The setup of Kids is intriguing, as Laser (a taciturn recluse) and Joni (a pale, somewhat uptight honor student) secretly track Paul down and come away with different impressions. Joni feels an instant bond with Paul, his Zen nature and crunchy granola ethics, while Laser is put off by his underlying smarm. Later, when the parents are introduced, Jules, who’s more free-spirited than her partner, feels the same draw her daughter did, while Nic, the authoritarian, a stickler for maintaining house and office rules, is as put off by Paul’s lack of ambition as her son. Bening, who is in fine form, expertly conveys how her Nic is the more perceptive of the two, more instantly aware of the danger Paul represents, who boldly refuses to shy away from Nic’s self-involved, nagging side — not to mention her alcoholism. She’s an external harridan with a heart of sugar, and her sadness at being suddenly unable to compete with Paul’s rugged charm is the heart of the movie.
But while The Kids Are All Right has plenty of heart, it’s frustratingly more subdued and low-key than you would expect from a storyline this potentially rich and a cast this strong. Cholodenko and her co-screenwriter Stuart Blumberg (Keeping the Faith) should be commended for presenting a controversial, topical subject — gay marriage and the rearing of children — in as gentle and unpretentious a fashion as most nuclear family sitcoms. But as a result, the film lacks a certain momentum, and certain characters remain underdeveloped.
As Paul’s efforts to relate to Laser, to give him manly advice, fall repeatedly flat, the entire character of Laser starts to border on non-existent. Hutcherson gives the performance his all, tossing off the occasional smart-aleck line (“Why do you guys watch gay-man porn?” he asks his parents after finding their stash), but his character is all surface apathy and gloom, affected by nobody — there’s not much inside him and we don’t care what makes him tick. As Joni, Wasikowska fares way better, toeing the line between goody-two-shoes mommy-pleasing and rebellion. But what should be the most compelling aspect of the film — Joni’s new relationship with her blood father, his opening her up to sexual and personal freedom — is somehow cut off before it has a chance to blossom.
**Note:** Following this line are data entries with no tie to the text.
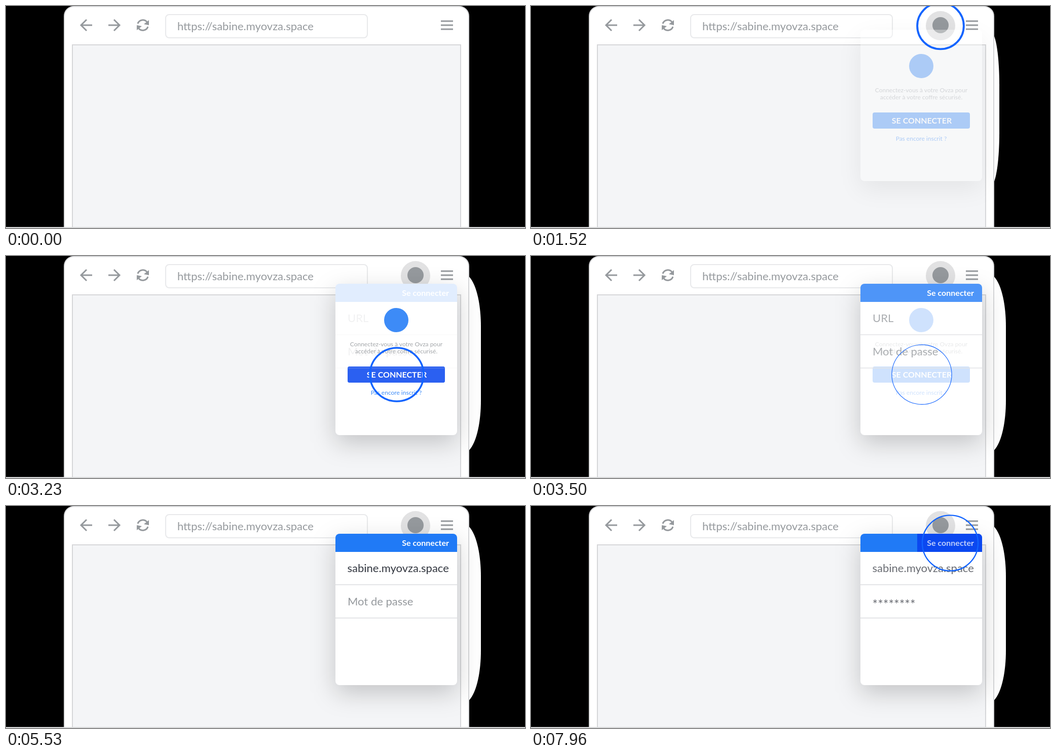
An HTML page for the animation above (7990 ms loop, 1024 by 440 pixels).

```html
<!DOCTYPE html>
<html lang="fr">
<head>
<meta charset="utf-8">
<title>Connexion</title>
<style>
  html, body { margin: 0; width: 100%; height: 100%; overflow: hidden; background: #000; }
  svg { display: block; width: 100vw; height: 100vh; }
  text { font-family: Lato, sans-serif; white-space: pre; }
  .field { font-size: 22px; fill: #95999d; }
  .typed { font-size: 22px; fill: #32363f; }
  .small { font-size: 12px; fill: #95999d; text-anchor: middle; }
  .label { font-size: 16px; font-weight: 700; fill: #fff; }
  .blue { fill: #207af6; }
  .pressed { fill: #0b48f0; }
  .icon { fill: none; stroke: #95999d; stroke-width: 3; }
</style>
</head>
<body>
<svg viewBox="0 0 1024 440">
  <defs>
    <filter id="blur" x="-50%" y="-50%" width="200%" height="200%">
      <feGaussianBlur stdDeviation="24"/>
    </filter>
    <clipPath id="panelShape"><rect x="650" y="55" width="240" height="300" rx="8"/></clipPath>
  </defs>

  <path id="halo" fill="#fff"/>

  <!-- browser window -->
  <rect x="115" y="1" width="798" height="480" rx="19" fill="#fff" stroke="#d6d7d9" stroke-width="2"/>
  <rect x="131" y="77" width="766" height="400" fill="#f4f5f7" stroke="#d6d7d9" stroke-width="2"/>
  <rect x="315" y="17" width="398" height="46" rx="7" fill="#fff" stroke="#e8e9eb" stroke-width="2"/>
  <text class="field" x="338" y="48">https://sabine.myovza.space</text>
  <g class="icon">
    <path d="M170 38H148M159 27L148 38L159 49"/>
    <path d="M202 38H224M213 27L224 38L213 49"/>
    <path d="M260 35A10.5 10.5 0 0 1 278 31.5M280 41A10.5 10.5 0 0 1 262 44.5"/>
    <path d="M858 30H882M858 38H882M858 46H882"/>
  </g>
  <path d="M282 28V38L272 36ZM258 48V38L268 40Z" fill="#95999d"/>

  <!-- toolbar button -->
  <circle id="disc" cx="808" cy="39" r="29" fill="#e2e2e3"/>
  <circle id="badge" r="16" fill="#95999d"/>

  <g id="popup">
    <rect x="650" y="71" width="240" height="300" rx="8" fill-opacity=".2" filter="url(#blur)"/>
    <rect x="650" y="55" width="240" height="300" rx="8" fill="#fff"/>
    <g id="welcome">
      <circle class="blue" cx="770" cy="127" r="24"/>
      <text class="small" x="770" y="179">Connectez-vous à votre Ovza pour</text>
      <text class="small" x="770" y="193">accéder à votre coffre sécurisé.</text>
      <rect class="blue" x="674" y="219" width="192" height="32" rx="4"/>
      <rect id="pressWelcome" class="pressed" x="674" y="219" width="192" height="32" rx="4"/>
      <text class="label" x="771" y="241" text-anchor="middle">SE CONNECTER</text>
      <text class="small blue" x="770" y="275" style="fill:#207af6">Pas encore inscrit ?</text>
    </g>
    <g id="form" clip-path="url(#panelShape)">
      <rect class="blue" x="650" y="55" width="240" height="36"/>
      <rect id="pressForm" class="pressed" x="762" y="55" width="128" height="36"/>
      <path d="M650 156H890M650 222H890" stroke="#e4e5e7" stroke-width="2"/>
      <text id="urlHint" class="field" x="674" y="131">URL</text>
      <text id="passHint" class="field" x="674" y="197">Mot de passe</text>
      <g id="entries">
        <text class="label" x="874" y="79" text-anchor="end">Se connecter</text>
        <text id="url" class="typed" x="673.5" y="131"></text>
        <text id="pass" class="typed" x="673.5" y="204" style="font-size:25px"></text>
      </g>
    </g>
  </g>

  <circle id="ring" fill="none" stroke="#1264ff"/>
  <rect y="438" width="1024" height="2" fill="#d9dadb"/>
</svg>
<script>
const LOOP = 7990;
const ADDRESS = "sabine.myovza.space";
const PASSWORD = "********";
const RING_TIME = 1100;
const CLICKS = [
  { start: 1100, x: 808, y: 39.5 },
  { start: 2670, x: 771, y: 235 },
  { start: 7340, x: 827, y: 73.5 }
];
const RING_WIDTH = [[0, 4], [.5, 3.8], [.57, 2.2], [.68, 1.2], [1, .8]];

const el = Object.fromEntries(
  [...document.querySelectorAll("svg [id]")].map(node => [node.id, node]));

const ramp = (t, from, to) => Math.min(1, Math.max(0, (t - from) / (to - from)));
const easeOut = p => 1 - (1 - p) ** 3;

function track(points, t) {
  const i = Math.max(1, points.findIndex(([time]) => time >= t));
  const [t0, v0] = points[i - 1], [t1, v1] = points[i];
  return v0 + (v1 - v0) * ramp(t, t0, t1);
}

function set(node, attrs) {
  for (const name in attrs) node.setAttribute(name, attrs[name]);
}

const fade = (node, opacity) => set(node, { opacity });

function type(node, hint, text, t, start, step) {
  const count = Math.max(0, Math.floor((t - start) / step) + 1);
  node.textContent = text.slice(0, count);
  fade(hint, count ? 0 : 1);
}

// White glow edge visible beyond the right side of the window
function drawHalo(shown) {
  const right = 914 + 23 * shown ** .75;
  const middle = 199 + 14 * shown;
  const half = 133 + 40 * shown;
  const top = middle - half, bottom = middle + half;
  const bend = 913 + (right - 913) * .7;
  set(el.halo, {
    opacity: shown > 0 ? 1 : 0,
    d: `M913 ${top}C${bend} ${top + 18} ${right} ${top + 60} ${right} ${top + 100}` +
       `V${bottom - 100}C${right} ${bottom - 60} ${bend} ${bottom - 18} 913 ${bottom}Z`
  });
}

function drawRing(t) {
  const click = CLICKS.find(c => t >= c.start && t < c.start + RING_TIME);
  if (!click) return fade(el.ring, 0);
  const p = (t - click.start) / RING_TIME;
  set(el.ring, {
    cx: click.x,
    cy: click.y,
    r: 60 * easeOut(p),
    "stroke-width": track(RING_WIDTH, p),
    opacity: 1 - ramp(p, .8, 1)
  });
}

function render(t) {
  const pop = easeOut(ramp(t, 70, 540));
  set(el.badge, {
    transform: `translate(808 38) scale(${1.9 - .9 * pop})`,
    opacity: pop
  });
  fade(el.disc, ramp(t, 1110, 1250));

  const shown = ramp(t, 1385, 1795);
  set(el.popup, { opacity: shown, transform: `translate(0 ${-12 * (1 - shown)})` });
  drawHalo(shown);

  const swap = ramp(t, 3177, 3587);
  fade(el.welcome, 1 - swap);
  fade(el.form, swap);
  fade(el.pressWelcome, ramp(t, 2680, 2800) - ramp(t, 3250, 3470));
  fade(el.pressForm, ramp(t, 7370, 7500));
  fade(el.entries, 1 - ramp(t, 7850, 8260));

  type(el.url, el.urlHint, ADDRESS, t, 4420, 61.6);
  type(el.pass, el.passHint, PASSWORD, t, 6080, 70);
  drawRing(t);
}

function tick() {
  render(performance.now() % LOOP);
  requestAnimationFrame(tick);
}
tick();
</script>
</body>
</html>
```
While Bening has a gift for playing these no-nonsense roles, we don’t buy in the end that her character is becoming less controlling or that she understands what might drive the livelier Jules into an affair. We still see Paul, despite his many flaws, as a fun match for Jules, and Nic as something of a joykill. And that’s a somewhat troubling feeling for a film that is otherwise championing familial bonds.